When it comes to exercise, intensity matters.
There are different ways of measuring, or gauging, heart rate intensity.
Taking your heart rate, either at the radial artery in the wrist or the carotid artery in the neck, can be dicey. Generally you need to slow down or stop to find the pulse, allowing your heart rate to drop.
Heart rate monitors can circumvent these challenges. Some exercise equipment has built in monitors and will provide a digital display of your changing heart rate. Personal heart rate monitors are also effective though are not a necessary expense. I have a heart rate monitor I haven’t used regularly in several years. Every now and then I strap it on as a check on my perceived level of work.
A common and useful test for recreational fitness enthusiasts is the talk test. If you can hold a conversation but not sing a song, you are likely working within an effective intensity level. I recall the first trainer I ever hired telling me to sing “Old MacDonald Had A Farm” when I was on the stationary bike. At the time I had no idea why and simply thought she was a bit odd, but I now understand what she was looking for.
Another method is the Rate of Perceived Exertion (RPE), sometimes referred to as the Borg Scale. The scale is meant to correspond to heart rate where the level of exertion, multiplied by 10, is roughly equivalent to the actual heart rate.
The RPE scale allows you to gauge your intensity based on how you feel. This subjective experience is based on your whole being and how you feel overall, not just that your legs are fatigued, for example. Research shows that exercisers are able to very accurately gauge and adjust their intensity based on RPE and that there is a strong correlation to heart rate.
It is also possible to set your intensity by goal. For example, if you want to run a four minute kilometre you can measure your intensity keeping that pace and then replicate the intensity level on subsequent runs.
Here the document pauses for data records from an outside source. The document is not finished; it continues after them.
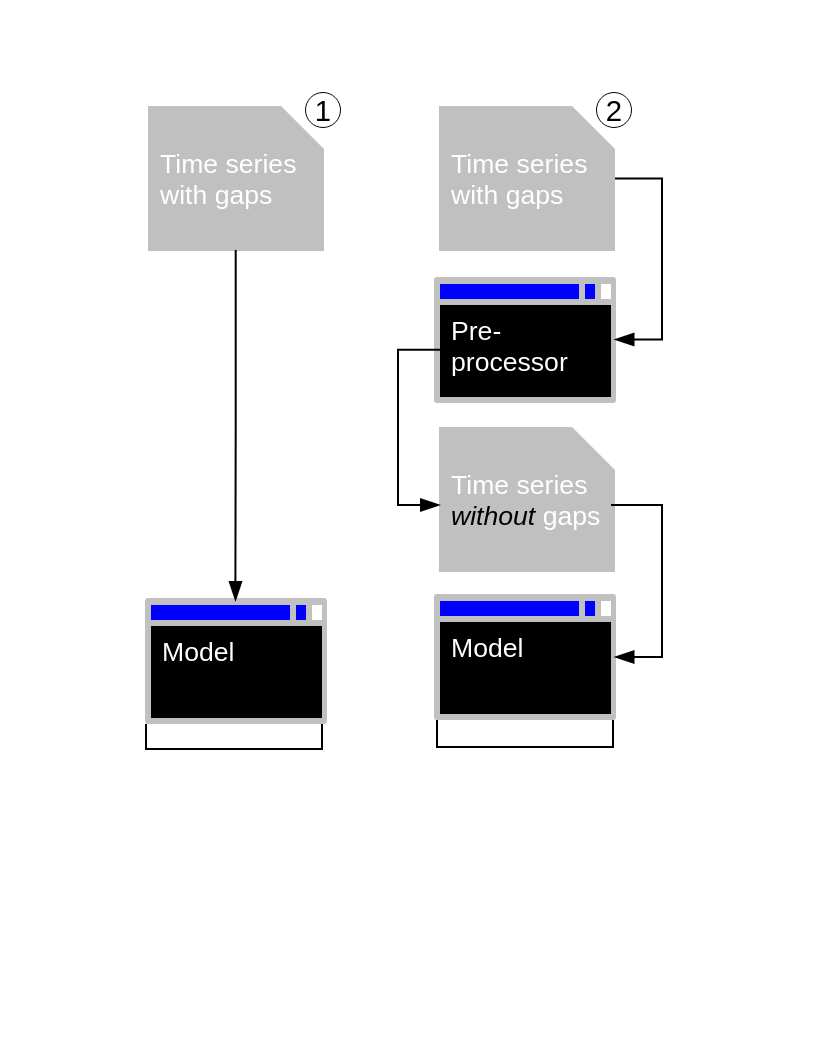
<!DOCTYPE html>
<html lang="en">
<head>
<meta charset="utf-8">
<title>Time series with gaps: two ways to a model</title>
<style>
:root {
  --paper: #ffffff;
  --grey: #c0c0c0;
  --ink: #000000;
  --bar: #0000ff;
}
* { box-sizing: border-box; margin: 0; }
html, body { width: 816px; height: 1056px; overflow: hidden; background: var(--paper); }
.diagram {
  position: relative; width: 816px; height: 1056px; overflow: hidden;
  font: 26.6px/31px "Liberation Sans", Arial, sans-serif;
  color: var(--paper); white-space: nowrap;
}
.node { position: absolute; left: var(--x); top: var(--y); }
.document {
  width: 176px; height: 145px; padding: 43px 0 0 12px;
  background: var(--grey);
  clip-path: polygon(0 0, 133px 0, 100% 43px, 100% 100%, 0 100%);
}
.document em { color: var(--ink); }
.window {
  width: 182px; height: 126px; padding: 7px 5px 6px 6px;
  display: flex; flex-direction: column; gap: 6px;
  background: var(--grey); border-radius: 3px;
}
.titlebar { display: flex; gap: 6px; height: 15px; }
.titlebar span { width: 10px; background: var(--bar); }
.titlebar .caption { flex: 1; }
.titlebar .close { background: var(--paper); }
.screen { flex: 1; padding: 11px 0 0 11px; background: var(--ink); }
.number {
  width: 36px; height: 36px; border: 1px solid var(--ink); border-radius: 50%;
  display: flex; align-items: center; justify-content: center;
  background: var(--paper); color: var(--ink); font-size: 29.3px;
}
.connectors { position: absolute; left: 0; top: 0; }
.connectors .lines { fill: none; stroke: var(--ink); stroke-width: 2; }
.connectors .heads { fill: var(--ink); }
</style>
</head>
<body>
<main class="diagram">
  <section aria-label="Option 1">
    <div class="node document" style="--x:148px;--y:106px">Time series<br>with gaps</div>
    <div class="node number" style="--x:305px;--y:92px">1</div>
    <div class="node window" style="--x:145px;--y:598px">
      <div class="titlebar"><span class="caption"></span><span></span><span class="close"></span></div>
      <div class="screen">Model</div>
    </div>
  </section>

  <section aria-label="Option 2">
    <div class="node document" style="--x:439px;--y:106px">Time series<br>with gaps</div>
    <div class="node number" style="--x:596px;--y:92px">2</div>
    <div class="node window" style="--x:434px;--y:277px">
      <div class="titlebar"><span class="caption"></span><span></span><span class="close"></span></div>
      <div class="screen">Pre-<br>processor</div>
    </div>
    <div class="node document" style="--x:439px;--y:427px">Time series<br><em>without</em> gaps</div>
    <div class="node window" style="--x:434px;--y:594px">
      <div class="titlebar"><span class="caption"></span><span></span><span class="close"></span></div>
      <div class="screen">Model</div>
    </div>
  </section>

  <svg class="connectors" width="816" height="1056" viewBox="0 0 816 1056" aria-hidden="true">
    <g class="lines">
      <polyline points="235.7,250 235.7,426 235.4,584"/>
      <polyline points="146,724 146,749 322,749 322,724"/>
      <polyline points="615,178.5 662,178.5 662,339.5 632,339.5"/>
      <polyline points="440,349.7 398,349.7 398,505 422,505"/>
      <polyline points="611,505 662,505 662,657 632,657"/>
      <polyline points="437,720 437,747 613,747 613,720"/>
    </g>
    <g class="heads">
      <polygon points="228.5,581 242.5,581 235.5,602"/>
      <polygon points="634.5,332.5 634.5,346.5 613.5,339.5"/>
      <polygon points="420,498 420,512 441,505"/>
      <polygon points="634.5,650 634.5,664 613.5,657"/>
    </g>
  </svg>
</main>
</body>
</html>
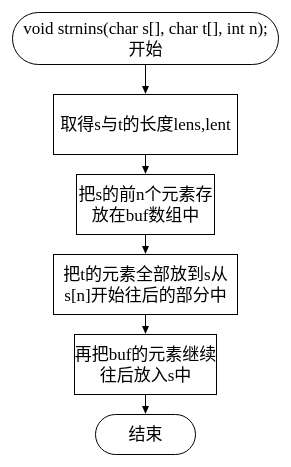
<!DOCTYPE html>
<html lang="zh-CN">
<head>
<meta charset="utf-8">
<title>strnins 流程图</title>
<style>
:root {
  --paper: #ffffff;
  --ink: #000000;
}
* { box-sizing: border-box; margin: 0; }
body {
  width: 291px;
  height: 467px;
  overflow: hidden;
  background: var(--paper);
}
.flowchart {
  display: flex;
  flex-direction: column;
  align-items: center;
  width: 291px;
  height: 467px;
  padding-top: 12px;
  color: var(--ink);
  font: 17px/21px "Liberation Serif", "Noto Sans CJK SC", serif;
}
.node {
  flex: none;
  display: flex;
  flex-direction: column;
  align-items: center;
  justify-content: center;
  height: 61px;
  border: 1px solid var(--ink);
  white-space: nowrap;
}
.terminal { border-radius: 27px; }
.start { width: 267px; height: 53px; }
.end { width: 101px; height: 41px; }
.wide { width: 185px; }
.medium { width: 143px; }
.narrow { width: 139px; }
.arrow {
  flex: none;
  display: block;
  width: 9px;
  height: 19px;
  fill: var(--ink);
}
.arrow.long { height: 29px; }
</style>
</head>
<body>
<main class="flowchart">
  <div class="node terminal start"><span>void strnins(char s[], char t[], int n);</span><span>开始</span></div>
  <svg class="arrow long" viewBox="0 0 9 29" aria-hidden="true"><rect x="4" width="1" height="23"/><polygon points="1,21 8,21 4.5,29"/></svg>
  <div class="node wide"><span>取得s与t的长度lens,lent</span></div>
  <svg class="arrow" viewBox="0 0 9 19" aria-hidden="true"><rect x="4" width="1" height="13"/><polygon points="1,11 8,11 4.5,19"/></svg>
  <div class="node narrow"><span>把s的前n个元素存</span><span>放在buf数组中</span></div>
  <svg class="arrow" viewBox="0 0 9 19" aria-hidden="true"><rect x="4" width="1" height="13"/><polygon points="1,11 8,11 4.5,19"/></svg>
  <div class="node wide"><span>把t的元素全部放到s从</span><span>s[n]开始往后的部分中</span></div>
  <svg class="arrow" viewBox="0 0 9 19" aria-hidden="true"><rect x="4" width="1" height="13"/><polygon points="1,11 8,11 4.5,19"/></svg>
  <div class="node medium"><span>再把buf的元素继续</span><span>往后放入s中</span></div>
  <svg class="arrow" viewBox="0 0 9 19" aria-hidden="true"><rect x="4" width="1" height="13"/><polygon points="1,11 8,11 4.5,19"/></svg>
  <div class="node terminal end"><span>结束</span></div>
</main>
</body>
</html>
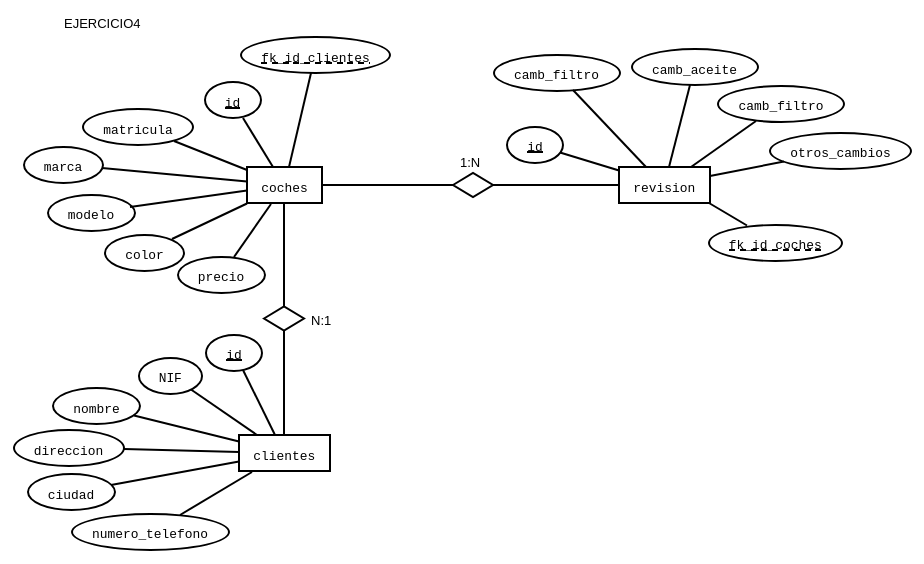
<!DOCTYPE html>
<html lang="es">
<head>
<meta charset="utf-8">
<title>EJERCICIO4</title>
<style>
:root { --paper: #fff; --ink: #000; --stroke: 2px; }
* { box-sizing: border-box; margin: 0; }
html, body { width: 924px; height: 564px; overflow: hidden; background: var(--paper); }
.diagram { position: relative; width: 924px; height: 564px; overflow: hidden; color: var(--ink); }
.links { position: absolute; inset: 0; fill: none; stroke: var(--ink); stroke-width: 2; }
.title, .cardinality { position: absolute; font: 400 13px/15px "Liberation Sans", Arial, sans-serif; white-space: nowrap; }
.entity, .attribute {
  position: absolute; left: var(--x); top: var(--y); width: var(--w); height: 38px;
  display: flex; align-items: center; justify-content: center; padding-top: 6px;
  border: var(--stroke) solid var(--ink);
  font: 400 12.9px/15px "Liberation Mono", "Courier New", monospace; white-space: nowrap;
}
.attribute { border-radius: 50%; }
.key span { position: relative; }
.key span::after { content: ""; position: absolute; left: 0; right: 0; top: 11px; height: 2px; background: var(--ink); }
.foreign span::after { background: repeating-linear-gradient(90deg, var(--ink) 0 6px, transparent 6px 10.8px); }
</style>
</head>
<body>
<main class="diagram">
  <svg class="links" width="924" height="564" viewBox="0 0 924 564" aria-hidden="true">
    <g class="coches-links">
      <line x1="311" y1="73" x2="289" y2="167"/>
      <line x1="243" y1="118" x2="273" y2="167"/>
      <line x1="174" y1="141" x2="247" y2="170"/>
      <line x1="102" y1="168" x2="247" y2="181.5"/>
      <line x1="130" y1="207" x2="247" y2="190.5"/>
      <line x1="172" y1="239" x2="247" y2="203.5"/>
      <line x1="234" y1="257" x2="271" y2="204"/>
    </g>
    <g class="revision-links">
      <line x1="573" y1="90" x2="646" y2="167"/>
      <line x1="690" y1="85" x2="669" y2="167"/>
      <line x1="756" y1="121" x2="691" y2="167"/>
      <line x1="560" y1="152.5" x2="619" y2="170.5"/>
      <line x1="784" y1="161.5" x2="710" y2="176"/>
      <line x1="709" y1="203" x2="747" y2="225.5"/>
    </g>
    <g class="clientes-links">
      <line x1="243" y1="370" x2="275" y2="435"/>
      <line x1="191" y1="389.5" x2="257" y2="435"/>
      <line x1="134" y1="415.5" x2="239" y2="441.5"/>
      <line x1="124" y1="449" x2="239" y2="452"/>
      <line x1="111" y1="485" x2="239" y2="461.5"/>
      <line x1="180" y1="515" x2="252" y2="472"/>
    </g>
    <g class="relationships">
      <line x1="322" y1="185" x2="453" y2="185"/>
      <line x1="493" y1="185" x2="619" y2="185"/>
      <line x1="284" y1="204" x2="284" y2="306"/>
      <line x1="284" y1="331" x2="284" y2="435"/>
      <polygon points="453,185 473,173 493,185 473,197"/>
      <polygon points="264,318.5 284,306.5 304,318.5 284,330.5"/>
    </g>
  </svg>

  <h1 class="title" style="left:64px;top:16px">EJERCICIO4</h1>
  <p class="cardinality" style="left:460px;top:155px">1:N</p>
  <p class="cardinality" style="left:311px;top:313px">N:1</p>

  <section aria-label="coches">
    <div class="entity" style="--x:246px;--y:166px;--w:77px">coches</div>
    <div class="attribute key foreign" style="--x:240px;--y:36px;--w:151px"><span>fk_id_clientes</span></div>
    <div class="attribute key" style="--x:203.5px;--y:81px;--w:58px"><span>id</span></div>
    <div class="attribute" style="--x:82px;--y:108px;--w:112px">matricula</div>
    <div class="attribute" style="--x:22.5px;--y:145.5px;--w:81px">marca</div>
    <div class="attribute" style="--x:46.5px;--y:193.5px;--w:89px">modelo</div>
    <div class="attribute" style="--x:104px;--y:233.5px;--w:81px">color</div>
    <div class="attribute" style="--x:176.5px;--y:255.5px;--w:89px">precio</div>
  </section>

  <section aria-label="revision">
    <div class="entity" style="--x:618px;--y:166px;--w:92.5px">revision</div>
    <div class="attribute" style="--x:492.5px;--y:53.5px;--w:128px">camb_filtro</div>
    <div class="attribute" style="--x:630.5px;--y:48px;--w:128px">camb_aceite</div>
    <div class="attribute" style="--x:717px;--y:84.5px;--w:128px">camb_filtro</div>
    <div class="attribute" style="--x:769px;--y:131.5px;--w:143px">otros_cambios</div>
    <div class="attribute key" style="--x:506px;--y:125.5px;--w:58px"><span>id</span></div>
    <div class="attribute key foreign" style="--x:707.5px;--y:223.5px;--w:135.5px"><span>fk_id_coches</span></div>
  </section>

  <section aria-label="clientes">
    <div class="entity" style="--x:238px;--y:434px;--w:92.5px">clientes</div>
    <div class="attribute key" style="--x:205px;--y:333.5px;--w:58px"><span>id</span></div>
    <div class="attribute" style="--x:137.5px;--y:356.5px;--w:65.5px">NIF</div>
    <div class="attribute" style="--x:52px;--y:387px;--w:89px">nombre</div>
    <div class="attribute" style="--x:12.5px;--y:429px;--w:112px">direccion</div>
    <div class="attribute" style="--x:26.5px;--y:473px;--w:89px">ciudad</div>
    <div class="attribute" style="--x:70.5px;--y:512.5px;--w:159px">numero_telefono</div>
  </section>
</main>
</body>
</html>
Each method of measuring how hard you are working has its strengths. Find one with which you are comfortable, practice using it accurately, and keep yourself in a heart rate zone which will maximize your time, your energy and your outcomes!